You just wanted a system that runs smoothly and makes you a satisfied user. But your partner will push you to do all the updates because otherwise everything will inevitably go wrong. This is kind of comparable to the millennium madness. Remember? So many people were convinced that all the electronic devices were going to crash, some even made a lot of money because of others` ignorance, and eventually, when the clock ticked 12, nothing happened. Everything was working as it was supposed to be. With SLA’s it’s kind of the same. They just want you to be scared enough to spent a lot of money on something that is not always necessary, the same goes for updates.

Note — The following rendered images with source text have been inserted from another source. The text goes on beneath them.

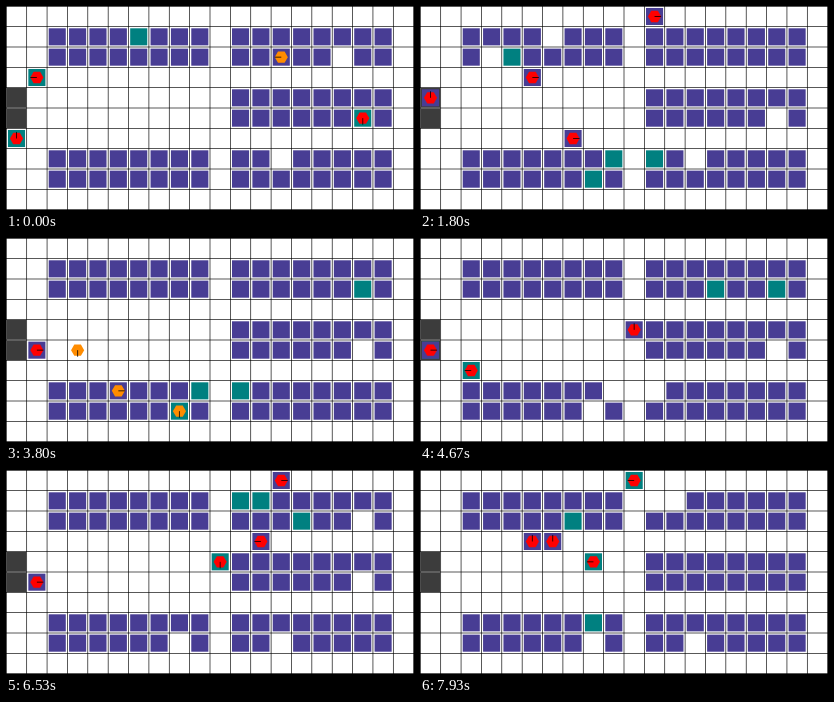
Animation of 408x204 px, one loop 8 s. Source, as an HTML page with a canvas:

```html
<!DOCTYPE html>
<html lang="en">
<head>
<meta charset="utf-8">
<title>Warehouse robots</title>
<style>
  html, body { margin: 0; width: 100%; height: 100%; overflow: hidden; background: #fff; }
  canvas { display: block; width: 408px; height: 204px; }
</style>
</head>
<body>
<canvas id="stage" width="408" height="204"></canvas>
<script>
const COLS = 20, ROWS = 10, CELL = 31, STEPS = 120, LOOP = 8000;
const COLORS = { shelf: '#483d94', wanted: '#008080', goal: '#3c3c3c', free: '#ff8c00', loaded: '#ff0000' };
const DIRS = [[1, 0], [0, 1], [-1, 0], [0, -1]]; // right, down, left, up

// Steps at which the legs of every route (separated by |) begin and end.
const MARKS = [0, 15, 39, 57, 83, 98, 119];

// "x,y" drives there (along x first), L lifts, U unloads,
// "Gx,y" delivers and asks for the shelf at x,y next.
const ROBOTS = [
  { x: 1, y: 3, dir: 2, load: { wanted: true }, route:
    '0,4 G9,7 0,3 16,2 U | 3,2 L 3,3 0,4 G4,2 0,3 3,2 U 4,2 L 4,3 0,4 G7,8 0,3 2,3 |' +
    '4,2 U 4,7 7,8 L 7,9 0,5 G17,2 1,5 | 10,0 4,0 | 13,0 | 19,6 17,5 U 12,1 L 12,0 10,0' },
  { x: 13, y: 2, dir: 2, load: null, route:
    '6,1 L 6,0 0,4 G3,2 1,6 | 13,7 | U 8,8 | L 8,9 0,5 G12,1 1,3 11,3 |' +
    '18,3 12,3 | 17,2 U 14,2 L 14,3 0,4 G8,7 6,3' },
  { x: 0, y: 6, dir: 3, load: { wanted: true }, route:
    '0,5 G11,7 1,3 16,3 | 10,3 10,0 19,0 19,3 18,3 | 10,9 7,8 U 4,8 4,7 5,7 |' +
    '9,7 L 9,6 0,5 G14,2 0,6 9,7 U 9,8 13,8 | L 13,9 0,5 G11,1 1,5 |' +
    '1,3 14,2 U 11,1 L 11,0 10,4 8,4' },
  { x: 17, y: 5, dir: 1, load: { wanted: true }, route:
    '17,6 0,5 G8,8 2,5 | 2,3 13,3 | 10,0 6,1 U 3,5 |' +
    '11,7 L 11,6 0,5 G13,8 0,6 11,7 U 13,7 | 17,2 L 17,3 10,4 | 0,4 G7,2 5,3' }
];

const key = (x, y) => x + ',' + y;

// Expand a route into single actions: one per cell, quarter turn, lift or delivery.
function expand({ x, y, dir, route }) {
  return route.split('|').map(leg => {
    const actions = [];
    const drive = (want, count) => {
      if (!count) return;
      const turn = (want - dir + 4) % 4;
      for (let i = 0; i < (turn === 2 ? 2 : turn ? 1 : 0); i++) {
        dir = (dir + (turn === 3 ? 3 : 1)) % 4;
        actions.push({ turn: dir });
      }
      for (let i = 0; i < count; i++) actions.push({ move: DIRS[dir] });
    };
    for (const token of leg.trim().split(/\s+/)) {
      if (/^[LUG]/.test(token)) {
        actions.push({ task: token[0], place: token.slice(1) });
        continue;
      }
      const [tx, ty] = token.split(',').map(Number);
      drive(tx > x ? 0 : 2, Math.abs(tx - x));
      drive(ty > y ? 1 : 3, Math.abs(ty - y));
      x = tx;
      y = ty;
    }
    return actions;
  });
}

function perform(robot, action, shelves) {
  if (action.move) {
    robot.x += action.move[0];
    robot.y += action.move[1];
  } else if (action.turn !== undefined) {
    robot.dir = action.turn;
  } else {
    const here = key(robot.x, robot.y);
    if (action.task === 'L') {
      robot.load = shelves.get(here);
      shelves.delete(here);
    } else if (action.task === 'U') {
      shelves.set(here, robot.load);
      robot.load = null;
    } else {
      robot.load = { wanted: false };
      shelves.set(action.place, { wanted: true });
    }
  }
}

function buildShelves() {
  const shelves = new Map();
  for (const y of [1, 2, 4, 5, 7, 8])
    for (let x = 2; x < 19; x++)
      if (x !== 10 && (x > 10 || y < 4 || y > 5)) shelves.set(key(x, y), { wanted: false });
  ['16,2', '13,7', '17,5'].forEach(k => shelves.delete(k));
  shelves.set('6,1', { wanted: true });
  return shelves;
}

function simulate() {
  const shelves = buildShelves();
  const robots = ROBOTS.map(r => ({ ...r, legs: expand(r), leg: 0, done: 0 }));
  const history = [];
  for (let k = 0; k < STEPS; k++) {
    for (const r of robots) {
      if (k > MARKS[r.leg + 1]) { r.leg++; r.done = 0; }
      const from = MARKS[r.leg], to = MARKS[r.leg + 1], actions = r.legs[r.leg];
      const due = Math.floor((k - from) * actions.length / (to - from));
      while (r.done < due) perform(r, actions[r.done++], shelves);
    }
    history.push({
      shelves: [...shelves],
      robots: robots.map(({ x, y, dir, load }) => ({ x, y, dir, load }))
    });
  }
  return history;
}

const ctx = document.getElementById('stage').getContext('2d');
const width = COLS * CELL + 1, height = ROWS * CELL + 1;
ctx.scale(408 / width, 204 / height);

function drawFloor() {
  ctx.fillStyle = '#fff';
  ctx.fillRect(0, 0, width, height);
  ctx.fillStyle = '#000';
  for (let c = 0; c <= COLS; c++) ctx.fillRect(c * CELL, 0, 1, height);
  for (let r = 0; r <= ROWS; r++) ctx.fillRect(0, r * CELL, width, 1);
  ctx.fillStyle = COLORS.goal;
  for (const y of [4, 5]) ctx.fillRect(1, y * CELL + 1, CELL - 1, CELL - 1);
}

function drawShelf(x, y, { wanted }) {
  ctx.fillStyle = wanted ? COLORS.wanted : COLORS.shelf;
  ctx.fillRect(x * CELL + 3, y * CELL + 3, CELL - 5, CELL - 5);
}

function drawRobot({ x, y, dir, load }) {
  const cx = x * CELL + 16, cy = y * CELL + 16, radius = 10;
  if (load) drawShelf(x, y, load);
  ctx.fillStyle = load ? COLORS.loaded : COLORS.free;
  ctx.beginPath();
  for (let i = 0; i < 6; i++) {
    const a = i * Math.PI / 3;
    ctx.lineTo(cx + radius * Math.cos(a), cy + radius * Math.sin(a));
  }
  ctx.fill();
  ctx.strokeStyle = '#000';
  ctx.lineWidth = 1.2;
  ctx.beginPath();
  ctx.moveTo(cx, cy);
  ctx.lineTo(cx + DIRS[dir][0] * radius, cy + DIRS[dir][1] * radius);
  ctx.stroke();
}

const history120 = simulate();
const start = performance.now();

function render(now) {
  const t = Math.max(0, now - start) % LOOP;
  const step = Math.floor((t + 5) * STEPS / LOOP) % STEPS;
  const { shelves, robots } = history120[step];
  drawFloor();
  for (const [place, shelf] of shelves) drawShelf(...place.split(',').map(Number), shelf);
  robots.forEach(drawRobot);
  requestAnimationFrame(render);
}
render(start);
</script>
</body>
</html>
```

But what are your options? Can you just do nothing? Or is there a way to avoid all these costs and headaches? I will let you know in the next blog 😉 but meanwhile subscribe to our newsletter so you can receive our latest blogs straight to your inbox.
What do you think about SLA`s and updates? Share your thoughts and if you liked this post, please share it.
Lean Consulting is an attitude, an approach, and an implementation methodology that eliminates nonvalue-add activities in a software implementation, reimplementation, or release upgrade. It empowers the client to control the cost of their software project by economically guiding them toward self-sufficiency and ownership of their ERP system.
One of the most important characteristics of a Lean Consulting team is that it is smaller. At times, a niche specialist may be required to implement a certain complex application, but the Lean Consultant will have a greater breadth and depth of application knowledge. With the breadth of knowledge Lean Consultants have, fewer consultants are needed. A smaller, more knowledgeable team is more efficient. Like familiarity, having fewer consultants reduces communication errors and redundancy, translating directly to savings.
Lean Consulting starts with a highly interactive consulting team. Each member of the lean team is selected for their strengths from a larger roster in order to meet the unique challenges of a project. But the roster from which they are chosen must be small enough that the team members have all worked together on many implementations. Familiarity is the very foundation of any team. A team that has worked together many times before has reduced communication errors and they trust each other’s strengths, thereby eliminating redundant analysis.
Another crucial characteristic of a Lean Consulting team is experience. Lean Consulting is all about cutting out the waste to make the process more efficient, and in the world of consulting, time really is money. The more time a consultant spends learning on the job, whether it’s learning about the client’s industry, or figuring out how to implement an obscure piece of the functionality, the more money is wasted. In Lean Consulting, the learning curve is reduced to a minimum. Lean Consultants have 8 to 15 years of experience with the software platform, so they know how to implement it. They have diverse industry experience, so that they can bring best business practices to every implementation without learning on the job. The deep knowledge and understanding of the software that each Lean Consultant has is invaluable when implementing something as robust as an ERP system.